As someone who spends much of my time working in the cloud, I don’t often think about large downloads being a huge issue. I remember the days of slow internet speeds and waiting what felt like forever for an album to download from Napster. Yeah, I was a broke college kid when Napster was a thing…don’t judge me. I also remember speeds picking up only to be met with the digital revolution of streaming video and the birth of digital rentals and downloads. I remember big downloads and their associated headaches – I do – but I don’t struggle with them as much as I once did.
Part of that is gigabit internet services with insane speeds and part of that is the fact that I stream most of my media these days without downloading anything. Even a mediocre LTE connection can keep my YouTube or Netflix session afloat with a bit of buffering here and there. But me and my habits aren’t necessarily indicative of the larger online behaviors across the board, and I’d venture that many people in many circumstances still have to download very large files on a very regular basis. People working on offline video edits, large-scale music tracks, or huge games on PCs have to spend a considerable time downloading large files on a regular basis. Depending on the available bandwidth, that can cause issues not just for that user, but for others on the same network as well.
A big help looks to be on the way for these users and those that are affected by their huge downloads in the way of a download scheduler for Chrome. We spotted a few commits in the Chromium Repositories this week that paint a clear picture of a feature coming to Chrome very soon that will allow downloads to be put off to a later time. The feature is beyond arbitrary, too, allowing for an actual time/date setting to allow users to decide when they would like the process to begin.
So, imagine having scenarios where you have a massive file to download over a crummy connection and, instead of just hunkering down and getting nothing else done while you wait, you could schedule this download to begin in the middle of the night when no one is on the network.
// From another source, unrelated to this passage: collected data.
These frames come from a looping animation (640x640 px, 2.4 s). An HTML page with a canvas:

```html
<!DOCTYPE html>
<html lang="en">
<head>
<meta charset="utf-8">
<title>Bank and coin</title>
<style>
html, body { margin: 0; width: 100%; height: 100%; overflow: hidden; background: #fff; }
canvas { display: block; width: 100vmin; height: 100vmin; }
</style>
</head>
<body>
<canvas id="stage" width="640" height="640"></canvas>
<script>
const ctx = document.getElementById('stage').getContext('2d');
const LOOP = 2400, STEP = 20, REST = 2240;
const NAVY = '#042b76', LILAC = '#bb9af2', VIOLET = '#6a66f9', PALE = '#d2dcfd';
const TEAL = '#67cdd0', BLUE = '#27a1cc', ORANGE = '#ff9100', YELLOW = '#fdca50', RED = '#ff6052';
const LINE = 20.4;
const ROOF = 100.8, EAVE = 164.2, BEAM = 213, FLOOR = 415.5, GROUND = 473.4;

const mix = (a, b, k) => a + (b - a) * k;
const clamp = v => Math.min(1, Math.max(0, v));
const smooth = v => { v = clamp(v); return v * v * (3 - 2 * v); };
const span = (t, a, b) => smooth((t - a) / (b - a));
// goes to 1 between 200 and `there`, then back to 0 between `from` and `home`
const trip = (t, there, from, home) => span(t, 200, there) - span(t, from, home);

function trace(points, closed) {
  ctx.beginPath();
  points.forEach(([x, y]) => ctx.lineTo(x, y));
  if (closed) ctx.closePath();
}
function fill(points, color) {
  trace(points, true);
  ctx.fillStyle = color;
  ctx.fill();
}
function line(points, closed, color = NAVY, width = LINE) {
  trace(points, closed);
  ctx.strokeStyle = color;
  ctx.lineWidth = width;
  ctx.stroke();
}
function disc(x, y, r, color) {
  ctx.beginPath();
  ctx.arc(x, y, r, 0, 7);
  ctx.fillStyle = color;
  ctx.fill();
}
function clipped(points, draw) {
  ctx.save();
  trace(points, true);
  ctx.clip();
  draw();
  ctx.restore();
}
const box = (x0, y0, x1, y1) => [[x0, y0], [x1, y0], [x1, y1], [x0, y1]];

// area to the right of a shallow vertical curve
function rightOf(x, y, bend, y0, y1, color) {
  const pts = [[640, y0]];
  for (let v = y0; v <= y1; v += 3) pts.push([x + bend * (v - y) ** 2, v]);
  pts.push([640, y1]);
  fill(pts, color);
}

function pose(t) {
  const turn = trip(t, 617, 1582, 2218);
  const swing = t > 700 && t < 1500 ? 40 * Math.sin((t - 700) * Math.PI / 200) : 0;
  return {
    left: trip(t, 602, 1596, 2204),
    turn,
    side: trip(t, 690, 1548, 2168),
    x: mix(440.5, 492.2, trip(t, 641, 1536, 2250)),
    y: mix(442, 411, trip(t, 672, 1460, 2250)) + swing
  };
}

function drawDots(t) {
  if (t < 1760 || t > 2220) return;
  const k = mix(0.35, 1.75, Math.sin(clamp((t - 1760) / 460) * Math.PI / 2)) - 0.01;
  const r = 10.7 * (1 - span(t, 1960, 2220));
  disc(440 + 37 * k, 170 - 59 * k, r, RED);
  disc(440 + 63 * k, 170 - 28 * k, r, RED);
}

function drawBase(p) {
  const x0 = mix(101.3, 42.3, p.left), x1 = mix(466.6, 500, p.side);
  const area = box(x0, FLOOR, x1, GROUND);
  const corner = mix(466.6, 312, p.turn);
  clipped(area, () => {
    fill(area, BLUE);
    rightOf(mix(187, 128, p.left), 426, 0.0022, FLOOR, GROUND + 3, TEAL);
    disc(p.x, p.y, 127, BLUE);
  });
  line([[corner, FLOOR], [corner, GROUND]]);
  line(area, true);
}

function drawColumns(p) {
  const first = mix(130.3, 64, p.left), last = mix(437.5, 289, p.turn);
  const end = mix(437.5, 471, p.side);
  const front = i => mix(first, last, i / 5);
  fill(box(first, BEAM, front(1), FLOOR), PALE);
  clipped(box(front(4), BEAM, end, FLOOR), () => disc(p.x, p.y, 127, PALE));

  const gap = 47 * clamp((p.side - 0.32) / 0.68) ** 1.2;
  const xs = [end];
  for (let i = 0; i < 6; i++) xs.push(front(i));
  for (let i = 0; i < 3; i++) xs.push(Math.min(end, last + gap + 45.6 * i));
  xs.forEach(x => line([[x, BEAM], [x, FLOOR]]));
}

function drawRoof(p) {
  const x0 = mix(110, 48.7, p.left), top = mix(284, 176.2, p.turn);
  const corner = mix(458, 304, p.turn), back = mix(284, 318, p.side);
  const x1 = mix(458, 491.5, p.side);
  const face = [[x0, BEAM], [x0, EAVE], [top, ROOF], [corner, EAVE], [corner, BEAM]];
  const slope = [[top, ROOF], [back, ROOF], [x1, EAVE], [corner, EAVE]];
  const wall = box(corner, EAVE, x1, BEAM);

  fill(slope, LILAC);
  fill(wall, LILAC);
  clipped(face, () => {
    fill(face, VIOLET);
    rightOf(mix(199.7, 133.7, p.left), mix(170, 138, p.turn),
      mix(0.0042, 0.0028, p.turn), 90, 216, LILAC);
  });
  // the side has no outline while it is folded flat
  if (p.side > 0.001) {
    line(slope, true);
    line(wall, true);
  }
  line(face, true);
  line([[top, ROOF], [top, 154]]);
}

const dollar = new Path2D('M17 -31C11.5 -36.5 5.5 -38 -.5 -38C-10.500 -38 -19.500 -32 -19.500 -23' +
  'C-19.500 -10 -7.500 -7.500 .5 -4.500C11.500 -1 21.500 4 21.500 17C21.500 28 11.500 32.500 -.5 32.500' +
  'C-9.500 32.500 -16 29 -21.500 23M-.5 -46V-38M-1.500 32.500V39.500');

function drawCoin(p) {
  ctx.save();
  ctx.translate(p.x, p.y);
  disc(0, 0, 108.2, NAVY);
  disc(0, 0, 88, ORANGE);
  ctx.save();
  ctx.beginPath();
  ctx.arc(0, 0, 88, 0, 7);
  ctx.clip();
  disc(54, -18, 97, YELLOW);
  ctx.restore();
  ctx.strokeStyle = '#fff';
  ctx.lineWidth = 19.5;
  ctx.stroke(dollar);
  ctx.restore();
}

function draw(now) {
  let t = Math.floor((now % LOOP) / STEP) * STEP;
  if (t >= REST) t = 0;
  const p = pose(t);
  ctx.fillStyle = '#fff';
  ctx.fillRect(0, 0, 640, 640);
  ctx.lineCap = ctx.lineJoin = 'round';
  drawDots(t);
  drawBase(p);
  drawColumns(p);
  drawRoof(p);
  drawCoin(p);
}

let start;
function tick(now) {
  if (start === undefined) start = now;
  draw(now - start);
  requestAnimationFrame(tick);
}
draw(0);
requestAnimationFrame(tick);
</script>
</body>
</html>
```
Not only would that be helpful to you as the one downloading the file, it would be beneficial to everyone else on that network as well. Not to mention the fact that off-hour downloads can increase speed if the server they are coming from isn’t overwhelmed, too.
Again, this isn’t a feature I would use on a regular basis on a Chromebook, but I know there are tons of Windows, Linux and MacOS users out there that will leverage this frequently once it launches. At the end of the day, we don’t have perfect internet connections everywhere we go, so small concessions like scheduling a large download for a more opportune time could go a long way towards making a subset of users a lot more productive.